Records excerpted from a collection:

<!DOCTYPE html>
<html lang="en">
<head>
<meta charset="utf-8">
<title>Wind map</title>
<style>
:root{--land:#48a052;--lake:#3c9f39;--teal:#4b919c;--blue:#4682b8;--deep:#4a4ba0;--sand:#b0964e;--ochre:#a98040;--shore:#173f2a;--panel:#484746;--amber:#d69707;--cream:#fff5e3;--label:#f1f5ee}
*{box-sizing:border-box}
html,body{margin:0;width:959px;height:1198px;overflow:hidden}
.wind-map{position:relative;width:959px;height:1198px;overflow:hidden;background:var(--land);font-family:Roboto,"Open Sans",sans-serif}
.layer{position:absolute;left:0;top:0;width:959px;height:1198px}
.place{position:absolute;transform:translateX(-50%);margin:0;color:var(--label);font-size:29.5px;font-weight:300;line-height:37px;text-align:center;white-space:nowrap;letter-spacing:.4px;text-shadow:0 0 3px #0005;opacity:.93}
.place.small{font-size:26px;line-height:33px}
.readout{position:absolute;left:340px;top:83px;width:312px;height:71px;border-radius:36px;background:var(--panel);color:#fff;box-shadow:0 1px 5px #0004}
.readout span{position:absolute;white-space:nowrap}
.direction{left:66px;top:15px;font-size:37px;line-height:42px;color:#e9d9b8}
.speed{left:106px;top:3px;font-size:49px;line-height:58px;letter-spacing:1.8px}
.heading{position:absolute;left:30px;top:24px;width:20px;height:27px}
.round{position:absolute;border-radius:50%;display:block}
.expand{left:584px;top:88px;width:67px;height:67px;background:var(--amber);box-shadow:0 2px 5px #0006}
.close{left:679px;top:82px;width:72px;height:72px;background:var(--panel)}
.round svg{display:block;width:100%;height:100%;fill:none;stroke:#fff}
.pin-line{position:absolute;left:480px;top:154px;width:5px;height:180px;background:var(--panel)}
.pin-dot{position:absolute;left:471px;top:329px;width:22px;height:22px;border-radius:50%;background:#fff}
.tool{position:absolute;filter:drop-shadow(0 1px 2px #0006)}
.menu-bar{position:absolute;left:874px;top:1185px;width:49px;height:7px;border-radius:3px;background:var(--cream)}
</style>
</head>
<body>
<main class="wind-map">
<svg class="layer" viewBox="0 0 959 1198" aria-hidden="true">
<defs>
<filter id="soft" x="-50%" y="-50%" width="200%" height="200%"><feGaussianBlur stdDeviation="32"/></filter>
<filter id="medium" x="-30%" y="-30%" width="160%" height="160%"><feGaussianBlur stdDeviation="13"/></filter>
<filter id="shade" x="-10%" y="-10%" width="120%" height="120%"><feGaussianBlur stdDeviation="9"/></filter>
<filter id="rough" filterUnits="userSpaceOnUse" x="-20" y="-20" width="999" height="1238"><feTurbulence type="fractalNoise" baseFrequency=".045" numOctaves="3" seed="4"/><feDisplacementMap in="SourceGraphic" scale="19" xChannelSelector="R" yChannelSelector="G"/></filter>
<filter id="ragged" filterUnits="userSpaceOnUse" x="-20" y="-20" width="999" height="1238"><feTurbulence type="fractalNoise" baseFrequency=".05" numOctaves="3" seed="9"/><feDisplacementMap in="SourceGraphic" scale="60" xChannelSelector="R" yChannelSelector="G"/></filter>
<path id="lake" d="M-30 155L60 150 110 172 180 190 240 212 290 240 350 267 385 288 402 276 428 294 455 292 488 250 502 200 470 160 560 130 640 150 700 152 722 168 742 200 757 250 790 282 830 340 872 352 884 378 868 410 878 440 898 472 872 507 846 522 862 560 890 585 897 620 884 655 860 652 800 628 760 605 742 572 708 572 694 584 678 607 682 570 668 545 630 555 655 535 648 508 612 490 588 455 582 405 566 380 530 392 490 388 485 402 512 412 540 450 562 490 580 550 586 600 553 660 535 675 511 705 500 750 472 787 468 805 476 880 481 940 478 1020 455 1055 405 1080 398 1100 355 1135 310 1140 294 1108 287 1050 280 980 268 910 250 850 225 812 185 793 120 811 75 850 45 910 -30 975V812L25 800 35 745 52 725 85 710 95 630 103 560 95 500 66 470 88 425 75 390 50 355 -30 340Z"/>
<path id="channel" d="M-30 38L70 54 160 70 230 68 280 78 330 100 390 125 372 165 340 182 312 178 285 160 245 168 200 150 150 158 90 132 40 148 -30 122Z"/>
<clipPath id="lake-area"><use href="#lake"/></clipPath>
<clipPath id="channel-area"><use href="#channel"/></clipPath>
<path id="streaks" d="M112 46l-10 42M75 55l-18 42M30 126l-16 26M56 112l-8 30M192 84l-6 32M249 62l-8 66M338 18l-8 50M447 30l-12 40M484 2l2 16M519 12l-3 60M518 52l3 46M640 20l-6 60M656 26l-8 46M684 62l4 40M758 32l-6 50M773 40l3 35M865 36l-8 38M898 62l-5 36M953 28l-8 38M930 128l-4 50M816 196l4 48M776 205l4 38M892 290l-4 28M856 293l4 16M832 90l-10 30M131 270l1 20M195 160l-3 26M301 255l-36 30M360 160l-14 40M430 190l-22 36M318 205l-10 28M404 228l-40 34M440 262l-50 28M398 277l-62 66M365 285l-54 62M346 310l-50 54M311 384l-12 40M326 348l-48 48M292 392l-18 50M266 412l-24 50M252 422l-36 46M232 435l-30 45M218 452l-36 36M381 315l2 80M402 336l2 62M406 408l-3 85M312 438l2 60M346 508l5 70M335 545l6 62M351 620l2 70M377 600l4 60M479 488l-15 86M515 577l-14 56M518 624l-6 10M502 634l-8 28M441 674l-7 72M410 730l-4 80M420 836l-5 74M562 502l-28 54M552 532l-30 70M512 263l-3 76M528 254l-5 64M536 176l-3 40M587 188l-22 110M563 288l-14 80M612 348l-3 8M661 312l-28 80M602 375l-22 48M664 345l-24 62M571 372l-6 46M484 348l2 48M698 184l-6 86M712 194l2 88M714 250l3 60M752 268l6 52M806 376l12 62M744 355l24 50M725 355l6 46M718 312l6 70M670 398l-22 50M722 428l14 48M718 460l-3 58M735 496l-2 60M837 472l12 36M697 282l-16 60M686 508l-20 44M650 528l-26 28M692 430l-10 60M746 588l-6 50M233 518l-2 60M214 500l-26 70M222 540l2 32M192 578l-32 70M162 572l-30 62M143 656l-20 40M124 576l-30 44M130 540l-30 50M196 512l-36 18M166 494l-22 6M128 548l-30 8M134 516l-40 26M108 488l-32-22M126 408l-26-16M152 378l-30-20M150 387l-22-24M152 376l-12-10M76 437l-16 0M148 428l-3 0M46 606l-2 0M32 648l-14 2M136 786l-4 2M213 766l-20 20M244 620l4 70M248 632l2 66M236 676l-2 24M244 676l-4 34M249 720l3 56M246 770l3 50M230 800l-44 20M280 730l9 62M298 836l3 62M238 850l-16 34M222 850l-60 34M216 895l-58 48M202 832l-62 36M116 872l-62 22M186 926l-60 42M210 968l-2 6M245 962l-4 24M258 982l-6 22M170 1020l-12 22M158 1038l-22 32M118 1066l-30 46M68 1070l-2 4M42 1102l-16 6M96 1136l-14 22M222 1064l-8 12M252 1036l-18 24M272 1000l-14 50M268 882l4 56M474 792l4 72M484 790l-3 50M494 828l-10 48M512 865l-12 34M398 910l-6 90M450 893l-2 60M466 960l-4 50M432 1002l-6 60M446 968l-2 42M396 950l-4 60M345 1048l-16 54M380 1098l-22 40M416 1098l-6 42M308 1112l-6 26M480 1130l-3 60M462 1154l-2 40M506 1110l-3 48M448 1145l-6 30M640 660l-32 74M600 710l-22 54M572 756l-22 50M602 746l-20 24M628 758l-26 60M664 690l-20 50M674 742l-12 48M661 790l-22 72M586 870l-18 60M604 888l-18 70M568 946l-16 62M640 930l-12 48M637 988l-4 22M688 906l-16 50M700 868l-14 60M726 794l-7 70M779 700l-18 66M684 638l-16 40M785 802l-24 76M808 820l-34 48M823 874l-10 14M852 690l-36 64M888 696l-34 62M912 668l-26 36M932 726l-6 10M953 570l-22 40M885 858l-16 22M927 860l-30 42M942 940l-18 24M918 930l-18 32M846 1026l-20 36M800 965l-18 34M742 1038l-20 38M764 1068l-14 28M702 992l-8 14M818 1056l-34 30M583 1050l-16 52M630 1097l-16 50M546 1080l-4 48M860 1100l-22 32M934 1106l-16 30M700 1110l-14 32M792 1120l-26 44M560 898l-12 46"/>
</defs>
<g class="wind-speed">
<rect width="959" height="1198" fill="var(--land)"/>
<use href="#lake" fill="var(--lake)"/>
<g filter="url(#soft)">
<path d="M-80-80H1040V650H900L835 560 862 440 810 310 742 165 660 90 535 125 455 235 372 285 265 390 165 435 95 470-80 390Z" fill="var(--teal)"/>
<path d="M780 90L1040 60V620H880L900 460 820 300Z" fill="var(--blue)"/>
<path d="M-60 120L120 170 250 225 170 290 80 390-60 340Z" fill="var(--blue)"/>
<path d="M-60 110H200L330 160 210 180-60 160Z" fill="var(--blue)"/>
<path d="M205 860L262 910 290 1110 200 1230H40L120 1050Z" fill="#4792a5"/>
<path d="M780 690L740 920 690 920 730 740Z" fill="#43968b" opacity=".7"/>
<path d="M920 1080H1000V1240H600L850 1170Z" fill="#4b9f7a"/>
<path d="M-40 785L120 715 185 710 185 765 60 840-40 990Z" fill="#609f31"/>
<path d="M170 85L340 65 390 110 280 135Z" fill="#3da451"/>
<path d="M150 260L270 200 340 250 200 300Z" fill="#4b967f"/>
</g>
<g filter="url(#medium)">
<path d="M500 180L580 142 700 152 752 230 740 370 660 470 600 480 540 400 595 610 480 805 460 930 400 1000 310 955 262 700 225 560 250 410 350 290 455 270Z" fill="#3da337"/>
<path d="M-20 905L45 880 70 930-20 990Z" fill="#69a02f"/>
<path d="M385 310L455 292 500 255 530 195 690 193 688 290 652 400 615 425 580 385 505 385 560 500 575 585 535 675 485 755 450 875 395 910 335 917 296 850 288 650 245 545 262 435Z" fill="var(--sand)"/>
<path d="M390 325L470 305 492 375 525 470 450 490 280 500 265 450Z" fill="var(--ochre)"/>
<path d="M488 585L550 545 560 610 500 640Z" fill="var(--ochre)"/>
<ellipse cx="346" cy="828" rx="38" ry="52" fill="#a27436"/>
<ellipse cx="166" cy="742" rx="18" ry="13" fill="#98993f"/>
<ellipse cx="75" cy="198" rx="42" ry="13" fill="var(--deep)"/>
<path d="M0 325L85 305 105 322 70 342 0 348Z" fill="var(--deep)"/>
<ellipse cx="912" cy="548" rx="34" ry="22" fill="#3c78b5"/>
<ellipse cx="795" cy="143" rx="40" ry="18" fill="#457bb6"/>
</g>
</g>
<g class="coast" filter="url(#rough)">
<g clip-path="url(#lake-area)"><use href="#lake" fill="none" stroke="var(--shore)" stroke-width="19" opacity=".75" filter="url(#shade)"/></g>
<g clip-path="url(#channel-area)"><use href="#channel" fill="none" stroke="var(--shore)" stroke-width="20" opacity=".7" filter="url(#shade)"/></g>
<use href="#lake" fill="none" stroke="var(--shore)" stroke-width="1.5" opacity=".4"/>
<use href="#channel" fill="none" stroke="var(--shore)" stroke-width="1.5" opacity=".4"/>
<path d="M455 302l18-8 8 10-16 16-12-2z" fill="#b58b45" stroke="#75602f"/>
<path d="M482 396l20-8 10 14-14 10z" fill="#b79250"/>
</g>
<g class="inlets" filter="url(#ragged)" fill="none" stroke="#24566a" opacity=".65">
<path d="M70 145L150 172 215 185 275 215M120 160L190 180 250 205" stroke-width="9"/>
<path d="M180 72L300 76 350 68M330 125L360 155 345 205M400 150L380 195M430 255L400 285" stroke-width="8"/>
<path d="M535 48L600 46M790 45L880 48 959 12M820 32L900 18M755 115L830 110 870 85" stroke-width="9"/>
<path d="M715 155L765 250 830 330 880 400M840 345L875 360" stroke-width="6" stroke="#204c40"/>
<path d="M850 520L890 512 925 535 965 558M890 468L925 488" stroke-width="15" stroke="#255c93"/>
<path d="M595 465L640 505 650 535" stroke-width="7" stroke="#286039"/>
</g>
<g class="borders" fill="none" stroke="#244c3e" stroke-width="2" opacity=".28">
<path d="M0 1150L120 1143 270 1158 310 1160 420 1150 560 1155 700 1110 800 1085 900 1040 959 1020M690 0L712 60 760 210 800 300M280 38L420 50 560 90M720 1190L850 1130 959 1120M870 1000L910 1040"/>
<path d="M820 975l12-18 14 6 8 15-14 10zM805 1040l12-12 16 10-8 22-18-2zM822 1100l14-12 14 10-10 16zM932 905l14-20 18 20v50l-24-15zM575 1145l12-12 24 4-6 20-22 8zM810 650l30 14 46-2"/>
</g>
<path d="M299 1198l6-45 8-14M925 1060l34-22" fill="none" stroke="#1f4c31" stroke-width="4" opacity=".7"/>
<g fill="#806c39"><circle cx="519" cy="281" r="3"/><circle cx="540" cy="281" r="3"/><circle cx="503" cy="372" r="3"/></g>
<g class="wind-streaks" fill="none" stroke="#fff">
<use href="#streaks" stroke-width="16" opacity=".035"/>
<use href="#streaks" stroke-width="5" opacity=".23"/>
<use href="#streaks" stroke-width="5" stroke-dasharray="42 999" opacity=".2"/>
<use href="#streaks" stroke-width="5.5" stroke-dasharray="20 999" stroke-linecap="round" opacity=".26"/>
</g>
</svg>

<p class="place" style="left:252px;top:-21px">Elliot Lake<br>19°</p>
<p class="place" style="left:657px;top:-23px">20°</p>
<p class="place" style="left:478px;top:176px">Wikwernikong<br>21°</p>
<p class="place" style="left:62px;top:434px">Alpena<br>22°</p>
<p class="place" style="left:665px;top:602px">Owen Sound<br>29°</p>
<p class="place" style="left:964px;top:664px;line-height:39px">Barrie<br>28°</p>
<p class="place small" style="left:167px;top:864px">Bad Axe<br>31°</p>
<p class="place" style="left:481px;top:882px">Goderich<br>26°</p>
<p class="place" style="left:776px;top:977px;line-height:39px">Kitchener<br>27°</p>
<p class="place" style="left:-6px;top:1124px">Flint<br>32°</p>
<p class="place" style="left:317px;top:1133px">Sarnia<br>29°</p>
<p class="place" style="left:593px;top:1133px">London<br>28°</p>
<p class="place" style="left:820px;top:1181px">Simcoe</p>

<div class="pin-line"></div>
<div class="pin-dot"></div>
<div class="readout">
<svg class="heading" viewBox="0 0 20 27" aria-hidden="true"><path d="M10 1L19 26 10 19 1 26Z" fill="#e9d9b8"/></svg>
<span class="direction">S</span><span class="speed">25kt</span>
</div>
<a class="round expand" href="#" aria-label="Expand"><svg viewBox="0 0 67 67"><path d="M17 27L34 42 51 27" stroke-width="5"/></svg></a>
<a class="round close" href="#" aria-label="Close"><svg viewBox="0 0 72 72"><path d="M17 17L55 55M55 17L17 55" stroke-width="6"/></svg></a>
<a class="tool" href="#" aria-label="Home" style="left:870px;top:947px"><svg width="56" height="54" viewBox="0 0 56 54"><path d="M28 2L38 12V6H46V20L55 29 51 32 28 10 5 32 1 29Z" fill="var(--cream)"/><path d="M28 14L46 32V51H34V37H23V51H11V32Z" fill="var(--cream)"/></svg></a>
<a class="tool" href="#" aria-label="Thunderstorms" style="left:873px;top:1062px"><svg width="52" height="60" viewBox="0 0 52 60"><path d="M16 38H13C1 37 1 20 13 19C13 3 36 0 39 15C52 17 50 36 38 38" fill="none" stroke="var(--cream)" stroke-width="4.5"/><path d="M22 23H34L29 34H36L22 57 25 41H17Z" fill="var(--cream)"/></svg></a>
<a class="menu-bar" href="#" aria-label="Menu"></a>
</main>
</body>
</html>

[Problem requirements]
Set down, unchanged, only those lines above that fall between the line with "155L765 250 830" and the line with "520L890 512 925", the two end lines included.

[Solution to the exercise]
<path d="M715 155L765 250 830 330 880 400M840 345L875 360" stroke-width="6" stroke="#204c40"/>
<path d="M850 520L890 512 925 535 965 558M890 468L925 488" stroke-width="15" stroke="#255c93"/>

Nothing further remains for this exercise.